Exercise description: Return every entry exactly as written.

Stored data
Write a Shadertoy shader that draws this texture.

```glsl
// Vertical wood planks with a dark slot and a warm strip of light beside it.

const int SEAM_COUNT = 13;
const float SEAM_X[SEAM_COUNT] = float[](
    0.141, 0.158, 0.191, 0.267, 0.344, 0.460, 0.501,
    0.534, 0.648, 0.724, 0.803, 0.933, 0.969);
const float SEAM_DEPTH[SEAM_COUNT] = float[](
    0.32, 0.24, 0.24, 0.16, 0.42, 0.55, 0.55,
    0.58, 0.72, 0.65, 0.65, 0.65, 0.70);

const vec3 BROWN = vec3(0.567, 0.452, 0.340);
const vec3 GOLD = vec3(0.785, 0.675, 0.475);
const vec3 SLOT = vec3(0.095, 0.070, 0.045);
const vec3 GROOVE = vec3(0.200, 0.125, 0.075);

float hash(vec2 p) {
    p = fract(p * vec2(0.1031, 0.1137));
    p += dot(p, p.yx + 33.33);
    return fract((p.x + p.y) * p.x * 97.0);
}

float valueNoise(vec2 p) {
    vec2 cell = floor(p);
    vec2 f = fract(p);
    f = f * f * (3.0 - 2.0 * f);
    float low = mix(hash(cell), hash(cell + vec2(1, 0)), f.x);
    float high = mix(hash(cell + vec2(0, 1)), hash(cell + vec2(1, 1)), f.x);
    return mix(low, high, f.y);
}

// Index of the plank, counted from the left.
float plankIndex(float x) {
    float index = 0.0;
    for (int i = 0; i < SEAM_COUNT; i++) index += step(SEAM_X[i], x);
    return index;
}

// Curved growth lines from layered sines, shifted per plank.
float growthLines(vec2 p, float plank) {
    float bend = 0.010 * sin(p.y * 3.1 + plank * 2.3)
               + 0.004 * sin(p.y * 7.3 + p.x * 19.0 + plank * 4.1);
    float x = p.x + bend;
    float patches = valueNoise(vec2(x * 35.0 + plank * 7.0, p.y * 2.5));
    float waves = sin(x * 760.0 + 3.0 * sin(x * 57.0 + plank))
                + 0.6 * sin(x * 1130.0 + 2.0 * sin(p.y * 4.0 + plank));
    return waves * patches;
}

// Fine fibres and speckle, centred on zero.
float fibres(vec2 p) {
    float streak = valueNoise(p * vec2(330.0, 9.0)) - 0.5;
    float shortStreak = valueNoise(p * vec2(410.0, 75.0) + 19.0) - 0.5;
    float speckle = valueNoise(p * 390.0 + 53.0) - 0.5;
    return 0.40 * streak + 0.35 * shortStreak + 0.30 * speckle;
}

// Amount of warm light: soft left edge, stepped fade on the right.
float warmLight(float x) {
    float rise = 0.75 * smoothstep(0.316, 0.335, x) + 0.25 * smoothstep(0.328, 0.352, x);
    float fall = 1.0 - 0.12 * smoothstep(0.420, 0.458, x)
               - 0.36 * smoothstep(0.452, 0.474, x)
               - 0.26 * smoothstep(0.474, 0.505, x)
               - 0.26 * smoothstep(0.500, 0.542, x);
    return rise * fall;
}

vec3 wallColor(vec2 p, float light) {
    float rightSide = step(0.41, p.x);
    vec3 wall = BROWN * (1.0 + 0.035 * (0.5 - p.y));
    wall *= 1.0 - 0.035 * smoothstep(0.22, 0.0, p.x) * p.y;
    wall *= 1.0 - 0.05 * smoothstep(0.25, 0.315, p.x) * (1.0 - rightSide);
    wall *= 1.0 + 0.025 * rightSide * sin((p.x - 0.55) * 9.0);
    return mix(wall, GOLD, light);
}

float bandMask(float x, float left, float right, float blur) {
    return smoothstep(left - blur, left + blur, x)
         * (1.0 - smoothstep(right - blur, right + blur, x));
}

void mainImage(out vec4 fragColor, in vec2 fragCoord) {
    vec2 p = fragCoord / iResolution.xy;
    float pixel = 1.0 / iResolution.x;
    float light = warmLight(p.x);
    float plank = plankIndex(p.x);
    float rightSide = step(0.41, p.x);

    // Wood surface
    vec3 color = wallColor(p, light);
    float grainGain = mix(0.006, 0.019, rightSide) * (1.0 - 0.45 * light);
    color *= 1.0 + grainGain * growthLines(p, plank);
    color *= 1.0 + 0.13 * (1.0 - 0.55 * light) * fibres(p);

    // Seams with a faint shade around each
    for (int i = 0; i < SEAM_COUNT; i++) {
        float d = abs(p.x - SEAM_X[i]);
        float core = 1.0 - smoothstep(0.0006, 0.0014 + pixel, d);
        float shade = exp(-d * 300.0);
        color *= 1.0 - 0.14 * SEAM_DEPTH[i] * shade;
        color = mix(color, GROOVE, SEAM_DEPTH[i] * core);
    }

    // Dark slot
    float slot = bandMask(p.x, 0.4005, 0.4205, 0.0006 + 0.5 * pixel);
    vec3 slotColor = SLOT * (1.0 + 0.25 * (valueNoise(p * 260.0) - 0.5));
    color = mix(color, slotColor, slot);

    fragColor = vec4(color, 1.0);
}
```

Result:
Write a Shadertoy shader that draws this texture.

```glsl
// Vertical wood planks with a dark slot and a warm strip of light beside it.

const int SEAM_COUNT = 13;
const float SEAM_X[SEAM_COUNT] = float[](
    0.141, 0.158, 0.191, 0.267, 0.344, 0.460, 0.501,
    0.534, 0.648, 0.724, 0.803, 0.933, 0.969);
const float SEAM_DEPTH[SEAM_COUNT] = float[](
    0.32, 0.24, 0.24, 0.16, 0.42, 0.55, 0.55,
    0.58, 0.72, 0.65, 0.65, 0.65, 0.70);

const vec3 BROWN = vec3(0.567, 0.452, 0.340);
const vec3 GOLD = vec3(0.785, 0.675, 0.475);
const vec3 SLOT = vec3(0.095, 0.070, 0.045);
const vec3 GROOVE = vec3(0.200, 0.125, 0.075);

float hash(vec2 p) {
    p = fract(p * vec2(0.1031, 0.1137));
    p += dot(p, p.yx + 33.33);
    return fract((p.x + p.y) * p.x * 97.0);
}

float valueNoise(vec2 p) {
    vec2 cell = floor(p);
    vec2 f = fract(p);
    f = f * f * (3.0 - 2.0 * f);
    float low = mix(hash(cell), hash(cell + vec2(1, 0)), f.x);
    float high = mix(hash(cell + vec2(0, 1)), hash(cell + vec2(1, 1)), f.x);
    return mix(low, high, f.y);
}

// Index of the plank, counted from the left.
float plankIndex(float x) {
    float index = 0.0;
    for (int i = 0; i < SEAM_COUNT; i++) index += step(SEAM_X[i], x);
    return index;
}

// Curved growth lines from layered sines, shifted per plank.
float growthLines(vec2 p, float plank) {
    float bend = 0.010 * sin(p.y * 3.1 + plank * 2.3)
               + 0.004 * sin(p.y * 7.3 + p.x * 19.0 + plank * 4.1);
    float x = p.x + bend;
    float patches = valueNoise(vec2(x * 35.0 + plank * 7.0, p.y * 2.5));
    float waves = sin(x * 760.0 + 3.0 * sin(x * 57.0 + plank))
                + 0.6 * sin(x * 1130.0 + 2.0 * sin(p.y * 4.0 + plank));
    return waves * patches;
}

// Fine fibres and speckle, centred on zero.
float fibres(vec2 p) {
    float streak = valueNoise(p * vec2(330.0, 9.0)) - 0.5;
    float shortStreak = valueNoise(p * vec2(410.0, 75.0) + 19.0) - 0.5;
    float speckle = valueNoise(p * 390.0 + 53.0) - 0.5;
    return 0.40 * streak + 0.35 * shortStreak + 0.30 * speckle;
}

// Amount of warm light: soft left edge, stepped fade on the right.
float warmLight(float x) {
    float rise = 0.75 * smoothstep(0.316, 0.335, x) + 0.25 * smoothstep(0.328, 0.352, x);
    float fall = 1.0 - 0.12 * smoothstep(0.420, 0.458, x)
               - 0.36 * smoothstep(0.452, 0.474, x)
               - 0.26 * smoothstep(0.474, 0.505, x)
               - 0.26 * smoothstep(0.500, 0.542, x);
    return rise * fall;
}

vec3 wallColor(vec2 p, float light) {
    float rightSide = step(0.41, p.x);
    vec3 wall = BROWN * (1.0 + 0.035 * (0.5 - p.y));
    wall *= 1.0 - 0.035 * smoothstep(0.22, 0.0, p.x) * p.y;
    wall *= 1.0 - 0.05 * smoothstep(0.25, 0.315, p.x) * (1.0 - rightSide);
    wall *= 1.0 + 0.025 * rightSide * sin((p.x - 0.55) * 9.0);
    return mix(wall, GOLD, light);
}

float bandMask(float x, float left, float right, float blur) {
    return smoothstep(left - blur, left + blur, x)
         * (1.0 - smoothstep(right - blur, right + blur, x));
}

void mainImage(out vec4 fragColor, in vec2 fragCoord) {
    vec2 p = fragCoord / iResolution.xy;
    float pixel = 1.0 / iResolution.x;
    float light = warmLight(p.x);
    float plank = plankIndex(p.x);
    float rightSide = step(0.41, p.x);

    // Wood surface
    vec3 color = wallColor(p, light);
    float grainGain = mix(0.006, 0.019, rightSide) * (1.0 - 0.45 * light);
    color *= 1.0 + grainGain * growthLines(p, plank);
    color *= 1.0 + 0.13 * (1.0 - 0.55 * light) * fibres(p);

    // Seams with a faint shade around each
    for (int i = 0; i < SEAM_COUNT; i++) {
        float d = abs(p.x - SEAM_X[i]);
        float core = 1.0 - smoothstep(0.0006, 0.0014 + pixel, d);
        float shade = exp(-d * 300.0);
        color *= 1.0 - 0.14 * SEAM_DEPTH[i] * shade;
        color = mix(color, GROOVE, SEAM_DEPTH[i] * core);
    }

    // Dark slot
    float slot = bandMask(p.x, 0.4005, 0.4205, 0.0006 + 0.5 * pixel);
    vec3 slotColor = SLOT * (1.0 + 0.25 * (valueNoise(p * 260.0) - 0.5));
    color = mix(color, slotColor, slot);

    fragColor = vec4(color, 1.0);
}
```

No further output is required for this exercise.